[Supplied entries — start]

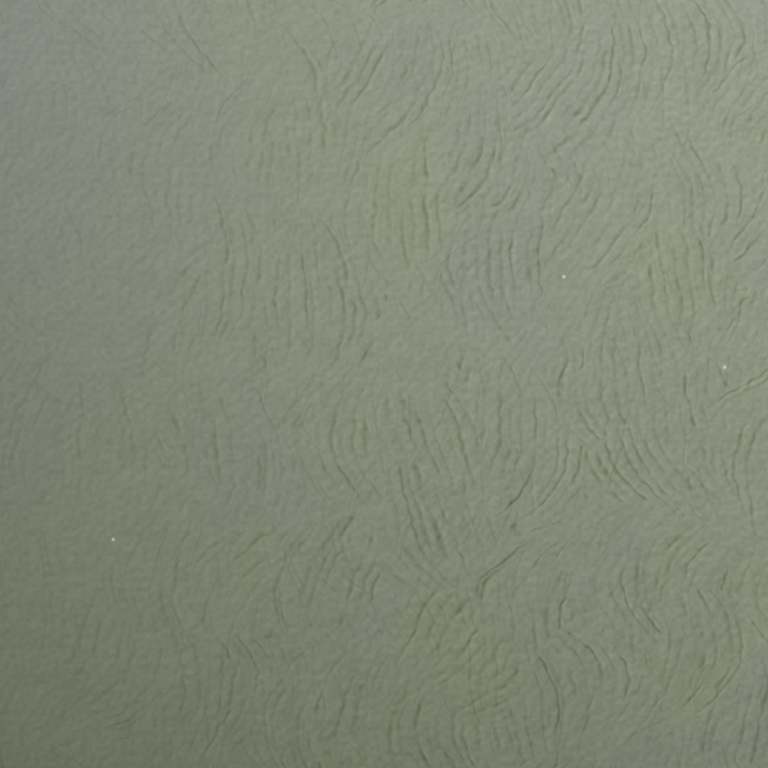
Write a three.js fragment shader that draws this texture.

```glsl
// Draws softly lit sage wallpaper embossed with tufts of curved, hair-like strands.
varying vec2 vUv;

const vec2 TUFT_SIZE = vec2(0.120, 0.185);
const float STRAND_GAP = 0.0165;
const float STRAND_WIDTH = 0.0025;
const vec3 SAGE_TINT = vec3(-0.002, 0.020, -0.050);
const vec3 GROOVE_SHADE = vec3(0.082, 0.080, 0.094);
const vec3 RIDGE_LIGHT = vec3(0.026, 0.028, 0.018);

float hash(vec2 p) {
  return fract(sin(dot(p, vec2(127.1, 311.7))) * 43758.545);
}

vec2 hash2(vec2 p) {
  return vec2(hash(p), hash(p + 37.3));
}

float valueNoise(vec2 p) {
  vec2 i = floor(p);
  vec2 f = fract(p);
  f = f * f * (3.0 - 2.0 * f);
  float low = mix(hash(i), hash(i + vec2(1.0, 0.0)), f.x);
  float high = mix(hash(i + vec2(0.0, 1.0)), hash(i + 1.0), f.x);
  return mix(low, high, f.y);
}

float bell(float d, float width) {
  return exp(-d * d / (width * width));
}

// Layered sines plus a fine tremble keep the strands from being perfect arcs
vec2 sway(vec2 p) {
  vec2 tremble = vec2(valueNoise(p * 95.0), valueNoise(p * 95.0 + 17.0)) - 0.5;
  return 0.005 * sin(p.yx * vec2(31.0, 27.0) + vec2(0.7, 2.1))
       + 0.0015 * sin(p.yx * vec2(83.0, 71.0) + p * 40.0) + 0.0042 * tremble;
}

// Narrowing of a tuft towards its two tips
float taper(float y) {
  return 1.0 - 0.55 * min(1.0, y * y / 0.017);
}

// Tilted, bent coordinates in which the strands of one tuft run straight up
vec2 tuftSpace(vec2 p, vec2 cell) {
  vec2 seed = (cell + 0.5 + 0.85 * (hash2(cell) - 0.5)) * TUFT_SIZE;
  float tilt = 0.12 + 1.1 * (hash(cell + 5.7) - 0.5);
  float side = hash(cell + 9.1) < 0.5 ? -1.0 : 1.0;
  float bend = side * mix(1.5, 4.5, hash(cell + 2.9));
  vec2 d = p - seed;
  vec2 q = vec2(cos(tilt) * d.x - sin(tilt) * d.y,
                sin(tilt) * d.x + cos(tilt) * d.y);
  q.x = (q.x - bend * q.y * q.y) / taper(q.y);
  return q;
}

// Groove (x) and lit ridge (y) of the broken, uneven strands in one tuft
vec2 strands(vec2 q, vec2 cell) {
  float index = floor(q.x / STRAND_GAP);
  vec2 key = cell * 7.0 + vec2(index, index * 3.0);
  float shift = 0.6 * (hash(key) - 0.5);
  float d = (fract(q.x / STRAND_GAP) - 0.5 - shift) * STRAND_GAP * taper(q.y);
  float middle = 0.07 * (hash(key + 2.2) - 0.5);
  float reach = mix(0.05, 0.14, hash(key + 4.3));
  float tip = 1.0 - smoothstep(0.5 * reach, reach, abs(q.y - middle));
  float row = hash(key) * 50.0;
  float beads = 0.35 + 0.9 * valueNoise(vec2(row, q.y * 130.0));
  float gaps = smoothstep(0.15, 0.6, valueNoise(vec2(row + 80.0, q.y * 42.0)));
  float strength = tip * beads * mix(0.25, 1.0, gaps) * mix(0.25, 1.1, hash(key + 8.2));
  float width = STRAND_WIDTH * mix(0.8, 1.35, hash(key + 6.1));
  return strength * vec2(bell(d, width), bell(d - 0.0046, width));
}

// Nearest tuft by cellular search: groove, ridge and tuft tone
vec3 tuftRelief(vec2 p) {
  vec2 home = floor(p / TUFT_SIZE);
  vec2 bestCell = home;
  vec2 bestPos = vec2(0.0);
  float nearest = 9.0;
  float second = 9.0;
  for (int j = -1; j <= 1; j++) {
    for (int i = -1; i <= 1; i++) {
      vec2 cell = home + vec2(float(i), float(j));
      vec2 q = tuftSpace(p, cell);
      float d = length(q / TUFT_SIZE);
      if (d < nearest) {
        second = nearest;
        nearest = d;
        bestCell = cell;
        bestPos = q;
      } else {
        second = min(second, d);
      }
    }
  }
  float inside = smoothstep(0.0, 0.06, second - nearest);
  return inside * vec3(strands(bestPos, bestCell), hash(bestCell + 6.6) - 0.5);
}

// Broad light, falling off towards the lower left corner
vec3 wallLight(vec2 p) {
  float level = mix(mix(0.412, 0.488, p.x), mix(0.538, 0.596, p.x), pow(p.y, 0.85));
  level += 0.014 * sin(3.14159 * p.x) * sin(3.14159 * p.y);
  float cool = (1.0 - smoothstep(0.0, 0.4, p.x)) * smoothstep(0.2, 0.9, p.y);
  return vec3(level) + SAGE_TINT + cool * vec3(-0.012, -0.010, 0.018);
}

// Pebbled paper surface lit from one side, plus soft blotches
float paperGrain(vec2 p) {
  float pebble = valueNoise(p * 150.0) - valueNoise(p * 150.0 + vec2(0.5, -0.6));
  float fine = valueNoise(p * 270.0) - 0.5;
  float blotch = valueNoise(p * 42.0) - 0.5;
  return 0.032 * pebble + 0.026 * fine + 0.016 * blotch;
}

// Rare bright dust specks
float specks(vec2 p) {
  vec2 cell = floor(p * 9.0);
  vec2 centre = 0.2 + 0.6 * hash2(cell + 3.4);
  float d = length(fract(p * 9.0) - centre) / 9.0;
  return step(0.94, hash(cell + 1.8)) * bell(d, 0.0022);
}

void main() {
  vec2 p = vUv + sway(vUv);
  vec3 relief = tuftRelief(p) + 0.45 * tuftRelief(p * 1.25 + 3.7);
  float clarity = mix(0.3, 1.0, smoothstep(0.0, 0.65, vUv.x));
  vec3 color = wallLight(vUv) + paperGrain(vUv) * mix(0.75, 1.1, vUv.x);
  color += clarity * (relief.y * RIDGE_LIGHT - relief.x * GROOVE_SHADE + 0.006);
  color += clarity * relief.z * vec3(0.005, 0.008, -0.010);
  color += 0.26 * specks(vUv);
  gl_FragColor = vec4(color, 1.0);
}
```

[Supplied entries — finish]

▶ [The problem]:
With the pictures removed, print the entries above exactly.

▶ [Output of the exercise]:
Write a three.js fragment shader that draws this texture.

```glsl
// Draws softly lit sage wallpaper embossed with tufts of curved, hair-like strands.
varying vec2 vUv;

const vec2 TUFT_SIZE = vec2(0.120, 0.185);
const float STRAND_GAP = 0.0165;
const float STRAND_WIDTH = 0.0025;
const vec3 SAGE_TINT = vec3(-0.002, 0.020, -0.050);
const vec3 GROOVE_SHADE = vec3(0.082, 0.080, 0.094);
const vec3 RIDGE_LIGHT = vec3(0.026, 0.028, 0.018);

float hash(vec2 p) {
  return fract(sin(dot(p, vec2(127.1, 311.7))) * 43758.545);
}

vec2 hash2(vec2 p) {
  return vec2(hash(p), hash(p + 37.3));
}

float valueNoise(vec2 p) {
  vec2 i = floor(p);
  vec2 f = fract(p);
  f = f * f * (3.0 - 2.0 * f);
  float low = mix(hash(i), hash(i + vec2(1.0, 0.0)), f.x);
  float high = mix(hash(i + vec2(0.0, 1.0)), hash(i + 1.0), f.x);
  return mix(low, high, f.y);
}

float bell(float d, float width) {
  return exp(-d * d / (width * width));
}

// Layered sines plus a fine tremble keep the strands from being perfect arcs
vec2 sway(vec2 p) {
  vec2 tremble = vec2(valueNoise(p * 95.0), valueNoise(p * 95.0 + 17.0)) - 0.5;
  return 0.005 * sin(p.yx * vec2(31.0, 27.0) + vec2(0.7, 2.1))
       + 0.0015 * sin(p.yx * vec2(83.0, 71.0) + p * 40.0) + 0.0042 * tremble;
}

// Narrowing of a tuft towards its two tips
float taper(float y) {
  return 1.0 - 0.55 * min(1.0, y * y / 0.017);
}

// Tilted, bent coordinates in which the strands of one tuft run straight up
vec2 tuftSpace(vec2 p, vec2 cell) {
  vec2 seed = (cell + 0.5 + 0.85 * (hash2(cell) - 0.5)) * TUFT_SIZE;
  float tilt = 0.12 + 1.1 * (hash(cell + 5.7) - 0.5);
  float side = hash(cell + 9.1) < 0.5 ? -1.0 : 1.0;
  float bend = side * mix(1.5, 4.5, hash(cell + 2.9));
  vec2 d = p - seed;
  vec2 q = vec2(cos(tilt) * d.x - sin(tilt) * d.y,
                sin(tilt) * d.x + cos(tilt) * d.y);
  q.x = (q.x - bend * q.y * q.y) / taper(q.y);
  return q;
}

// Groove (x) and lit ridge (y) of the broken, uneven strands in one tuft
vec2 strands(vec2 q, vec2 cell) {
  float index = floor(q.x / STRAND_GAP);
  vec2 key = cell * 7.0 + vec2(index, index * 3.0);
  float shift = 0.6 * (hash(key) - 0.5);
  float d = (fract(q.x / STRAND_GAP) - 0.5 - shift) * STRAND_GAP * taper(q.y);
  float middle = 0.07 * (hash(key + 2.2) - 0.5);
  float reach = mix(0.05, 0.14, hash(key + 4.3));
  float tip = 1.0 - smoothstep(0.5 * reach, reach, abs(q.y - middle));
  float row = hash(key) * 50.0;
  float beads = 0.35 + 0.9 * valueNoise(vec2(row, q.y * 130.0));
  float gaps = smoothstep(0.15, 0.6, valueNoise(vec2(row + 80.0, q.y * 42.0)));
  float strength = tip * beads * mix(0.25, 1.0, gaps) * mix(0.25, 1.1, hash(key + 8.2));
  float width = STRAND_WIDTH * mix(0.8, 1.35, hash(key + 6.1));
  return strength * vec2(bell(d, width), bell(d - 0.0046, width));
}

// Nearest tuft by cellular search: groove, ridge and tuft tone
vec3 tuftRelief(vec2 p) {
  vec2 home = floor(p / TUFT_SIZE);
  vec2 bestCell = home;
  vec2 bestPos = vec2(0.0);
  float nearest = 9.0;
  float second = 9.0;
  for (int j = -1; j <= 1; j++) {
    for (int i = -1; i <= 1; i++) {
      vec2 cell = home + vec2(float(i), float(j));
      vec2 q = tuftSpace(p, cell);
      float d = length(q / TUFT_SIZE);
      if (d < nearest) {
        second = nearest;
        nearest = d;
        bestCell = cell;
        bestPos = q;
      } else {
        second = min(second, d);
      }
    }
  }
  float inside = smoothstep(0.0, 0.06, second - nearest);
  return inside * vec3(strands(bestPos, bestCell), hash(bestCell + 6.6) - 0.5);
}

// Broad light, falling off towards the lower left corner
vec3 wallLight(vec2 p) {
  float level = mix(mix(0.412, 0.488, p.x), mix(0.538, 0.596, p.x), pow(p.y, 0.85));
  level += 0.014 * sin(3.14159 * p.x) * sin(3.14159 * p.y);
  float cool = (1.0 - smoothstep(0.0, 0.4, p.x)) * smoothstep(0.2, 0.9, p.y);
  return vec3(level) + SAGE_TINT + cool * vec3(-0.012, -0.010, 0.018);
}

// Pebbled paper surface lit from one side, plus soft blotches
float paperGrain(vec2 p) {
  float pebble = valueNoise(p * 150.0) - valueNoise(p * 150.0 + vec2(0.5, -0.6));
  float fine = valueNoise(p * 270.0) - 0.5;
  float blotch = valueNoise(p * 42.0) - 0.5;
  return 0.032 * pebble + 0.026 * fine + 0.016 * blotch;
}

// Rare bright dust specks
float specks(vec2 p) {
  vec2 cell = floor(p * 9.0);
  vec2 centre = 0.2 + 0.6 * hash2(cell + 3.4);
  float d = length(fract(p * 9.0) - centre) / 9.0;
  return step(0.94, hash(cell + 1.8)) * bell(d, 0.0022);
}

void main() {
  vec2 p = vUv + sway(vUv);
  vec3 relief = tuftRelief(p) + 0.45 * tuftRelief(p * 1.25 + 3.7);
  float clarity = mix(0.3, 1.0, smoothstep(0.0, 0.65, vUv.x));
  vec3 color = wallLight(vUv) + paperGrain(vUv) * mix(0.75, 1.1, vUv.x);
  color += clarity * (relief.y * RIDGE_LIGHT - relief.x * GROOVE_SHADE + 0.006);
  color += clarity * relief.z * vec3(0.005, 0.008, -0.010);
  color += 0.26 * specks(vUv);
  gl_FragColor = vec4(color, 1.0);
}
```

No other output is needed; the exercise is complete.